So spending time in Oxford historic university town offers you an insight into 800 years of university life.

Finding your way around with TravelKiwis Self-Guided City Walk will have you wandering past beautiful old architecture.

You can also climb a variety of medieval towers for views of Oxford.

And when you need a break, Oxford has quaint tea shops or pubs to enjoy.

With London only an hour away by train, you can easily visit these 9 highlights of Oxford Historic University town within a day.

If you love what you see, you can also plan to visit the university city of Cambridge.

Download your Oxford Self-Guided City Walk to plan your day in Oxford.

Oxford Historic University Town

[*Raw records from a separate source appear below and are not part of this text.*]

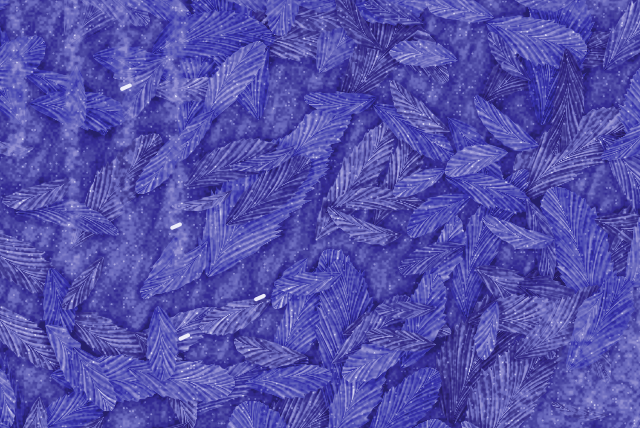
Write a WebGL 1 fragment shader that draws this texture.

```glsl
precision highp float;
// Window frost: overlapping curved ice plumes in violet blue.
// Jittered grids of three sizes paint plumes whose barbs leave a bent spine;
// crystal columns, grainy patches, sparkle and a few white flecks lie on top.

uniform vec2 u_resolution;

#define CELL 0.25          // grid size of the largest plumes
#define BARBS 46.0         // barbs per canvas height
#define RIDGE 0.50         // brightness of the barb ridges
#define SHADE 0.20         // shadow cast around a plume
#define GRAIN 0.30         // strength of the fine grain
#define DUSK vec3(0.20, 0.16, 0.53)
#define DEEP vec3(0.21, 0.19, 0.66)
#define DULL vec3(0.27, 0.25, 0.58)
#define BLUE vec3(0.31, 0.31, 0.71)
#define LIGHT vec3(0.41, 0.41, 0.74)
#define PALE vec3(0.57, 0.56, 0.82)

float hash(vec2 p) {
  vec3 q = fract(p.xyx * 0.1031);
  q += dot(q, q.yzx + 33.33);
  return fract((q.x + q.y) * q.z);
}

float noise(vec2 p) {
  vec2 i = floor(p), f = fract(p);
  f = f * f * (3.0 - 2.0 * f);
  return mix(mix(hash(i), hash(i + vec2(1, 0)), f.x),
             mix(hash(i + vec2(0, 1)), hash(i + vec2(1, 1)), f.x), f.y);
}

// Paints one plume over surface = (tone, vividness); cell seeds its shape.
void plume(vec2 p, vec2 cell, float size, inout vec2 surface) {
  float h1 = hash(cell + 11.3), h2 = hash(cell + 27.7);
  float h3 = hash(cell + 41.9), h4 = hash(cell + 63.1);
  vec2 root = (cell + vec2(h1, h2)) * size;
  float len = size * mix(1.2, 1.7, h3);

  // Local frame: x runs along the bent spine, y across it.
  float angle = 1.45 - 0.45 * root.x + 2.2 * (noise(root * 3.0 + 5.0) - 0.5) + 1.1 * (h4 - 0.5);
  vec2 axis = vec2(cos(angle), sin(angle));
  vec2 q = p - root;
  q = vec2(dot(q, axis), dot(q, vec2(-axis.y, axis.x))) / len;
  q.y -= mix(-0.55, 0.22, h2) * q.x * q.x;
  if (q.x < -0.1 || q.x > 1.1 || abs(q.y) > 0.5) return;

  // Barbs start along the spine and curl outwards.
  float side = step(0.0, q.y), y = abs(q.y) + 0.0001;
  float start = q.x - pow(y / mix(0.55, 0.95, h1), 0.667);
  vec2 along = vec2(start * len * BARBS, y * len);
  float phase = along.x + 0.9 * noise(vec2(along.x * 0.6, along.y * 22.0) + h4 * 90.0) + side * 50.0;
  float f = fract(phase), id = floor(phase);

  // Outline with a ragged edge.
  float x = clamp(q.x, 0.0, 1.0);
  float width = mix(0.15, 0.31, side > 0.5 ? h3 : h4);
  width *= 1.9 * pow(x + 0.0001, 0.7) * sqrt(1.0 - x);
  width *= 0.78 + 0.25 * noise(vec2(phase, h1 * 70.0)) + 0.10 * abs(2.0 * f - 1.0);
  float d = (width - y - max(q.x - 1.0, 0.0) - max(-q.x, 0.0)) * len;

  surface.x -= SHADE * smoothstep(-0.022, 0.0, d);
  float cover = smoothstep(0.0, 0.004, d);
  if (cover <= 0.0) return;

  // Ridges, fine hairs and cross barbules.
  float ridge = smoothstep(0.0, 0.3, f) * (1.0 - smoothstep(0.3, 0.95, f));
  ridge *= 0.35 + 0.65 * hash(vec2(id, h2 * 50.0));
  ridge *= 0.5 + 0.8 * noise(vec2(id * 3.1, along.y * 40.0));
  float tone = 0.24 + 0.26 * (h1 - 0.5) + 0.10 * (side - 0.5) + RIDGE * ridge;
  tone += 0.26 * (noise(vec2(phase * 4.0, along.y * 35.0)) - 0.5);
  tone += 0.24 * (noise(vec2(phase * 2.0, along.y * 170.0)) - 0.5);
  tone -= 0.16 * (1.0 - smoothstep(0.0, 0.4, q.x));
  tone += 0.20 * (1.0 - smoothstep(0.002, 0.008, d)) * noise(p * 110.0);
  surface = mix(surface, vec2(tone, smoothstep(0.15, 0.65, h4)), cover);
}

// Share of loose crystals: upper left columns, top band, lower right corner.
float crystalMask(vec2 p, float aspect) {
  float rough = noise(p * 14.0) - 0.5, mask = 0.0;
  for (int i = 0; i < 4; i++) {
    float n = float(i);
    float centre = 0.06 + 0.12 * n - 0.03 * hash(vec2(n, 3.0));
    float column = smoothstep(0.034, 0.008, abs(p.x - centre + 0.025 * rough));
    mask = max(mask, column * smoothstep(0.42, 0.55, p.y + 0.3 * (hash(vec2(n, 8.0)) - 0.5)));
  }
  float corner = distance(p, vec2(aspect, 0.08)) + 0.3 * rough;
  mask = max(mask, 0.8 * smoothstep(0.36, 0.10, corner));
  return max(mask, 0.6 * smoothstep(0.88, 1.05, p.y + 0.3 * rough));
}

void main() {
  vec2 p = gl_FragCoord.xy / u_resolution.y;
  float aspect = u_resolution.x / u_resolution.y;
  vec2 surface = vec2(0.12 + 0.4 * noise(vec2(p.x * 70.0 - p.y * 25.0, p.y * 16.0)), 0.4);

  // Three plume sizes, the smaller and sparser ones last.
  for (int layer = 0; layer < 3; layer++) {
    float n = float(layer), size = CELL * pow(0.66, n);
    vec2 base = floor(p / size);
    for (int j = 2; j >= -2; j--)
      for (int i = -2; i <= 2; i++) {
        vec2 cell = base + vec2(i, j) + 100.0 * n;
        if (hash(cell + 7.0) < 1.0 - 0.36 * n)
          plume(p + 100.0 * n * size, cell, size, surface);
      }
  }

  // Loose crystals, grain and sparkle.
  float crystals = 0.1 + 0.55 * noise(p * 95.0) + 0.35 * noise(p * 45.0 + 9.0);
  float tone = mix(surface.x, crystals, 0.8 * crystalMask(p, aspect));
  tone += GRAIN * (noise(p * 190.0) - 0.5) + 0.16 * (noise(p * 5.0) - 0.5);
  vec2 spot = p * 140.0;
  tone += 0.4 * step(0.93, hash(floor(spot))) * smoothstep(0.5, 0.1, length(fract(spot) - 0.5));

  // Tone to colour.
  vec3 color = mix(DUSK, DEEP, surface.y) * mix(0.72, 1.0, smoothstep(-0.2, 0.12, tone));
  color = mix(color, mix(DULL, BLUE, surface.y), smoothstep(0.10, 0.32, tone));
  color = mix(color, LIGHT, smoothstep(0.30, 0.52, tone));
  color = mix(color, PALE, smoothstep(0.50, 0.80, tone));
  color = mix(color, vec3(0.85, 0.85, 0.95), smoothstep(0.82, 1.2, tone));

  // White flecks.
  for (int k = 0; k < 4; k++) {
    float n = float(k);
    vec2 q = p - vec2(aspect * (0.1 + 0.4 * hash(vec2(n, 21.0))), 0.2 + 0.6 * hash(vec2(n, 34.0)));
    q -= vec2(0.9, 0.4) * clamp(dot(q, vec2(0.9, 0.4)), -0.010, 0.010);
    color = mix(color, vec3(0.93, 0.93, 0.98), smoothstep(0.006, 0.003, length(q)));
  }
  gl_FragColor = vec4(color, 1.0);
}
```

Oxford dates back to the Saxon period, a period between the end of Roman Britain to the Norman Conquest of 1066.

The town at this time held a significant location for its position as a junction of two rivers, the Thames and the Cherwell.

But Oxford was also the oldest university in the English speaking world with teaching dating back as far as 1096.

How many colleges are there in Oxford?

There are 38 colleges in Oxford compared to the 31 colleges of Cambridge.

So, it would be fair to say, the town is secondary to the university for centuries.

Today the university is still the dominant factor in Oxford city of 160,000 people, along with the IT sector which is booming as well.


Places to Visit in Oxford Historic University Town

Having a plan of what to see when you arrive in Oxford will give you more time to explore the best places in Oxford.

Oxford is easily explored on foot and with towers to climb, your day won’t be boring.

So let’s get started …

1. Admire Tom Tower

A tower with a lawn in front
Tom Tower from Tom Courtyard in Christ Church

To find Tom Tower (named for its bell, the 7 ton Great Tom) is within Toms Court of  Christ Church college.

Tom Tower was constructed 1681-82 and designed by Christopher Wren, who also designed St Paul’s Cathedral in London.

However, the 45.75 meters high tower is not accessible to the public.

As Oxford’s loudest bell it rings 101 times at 9:05 pm (which used to be the curfew signal for university students) one ring for each of the original 101 students of Christ Church college.

And, another interesting fact, is ‘Oxford’ time. Oxford is five minutes behind GMT, so dinner at 7.15 pm actually starts at 7.20 pm.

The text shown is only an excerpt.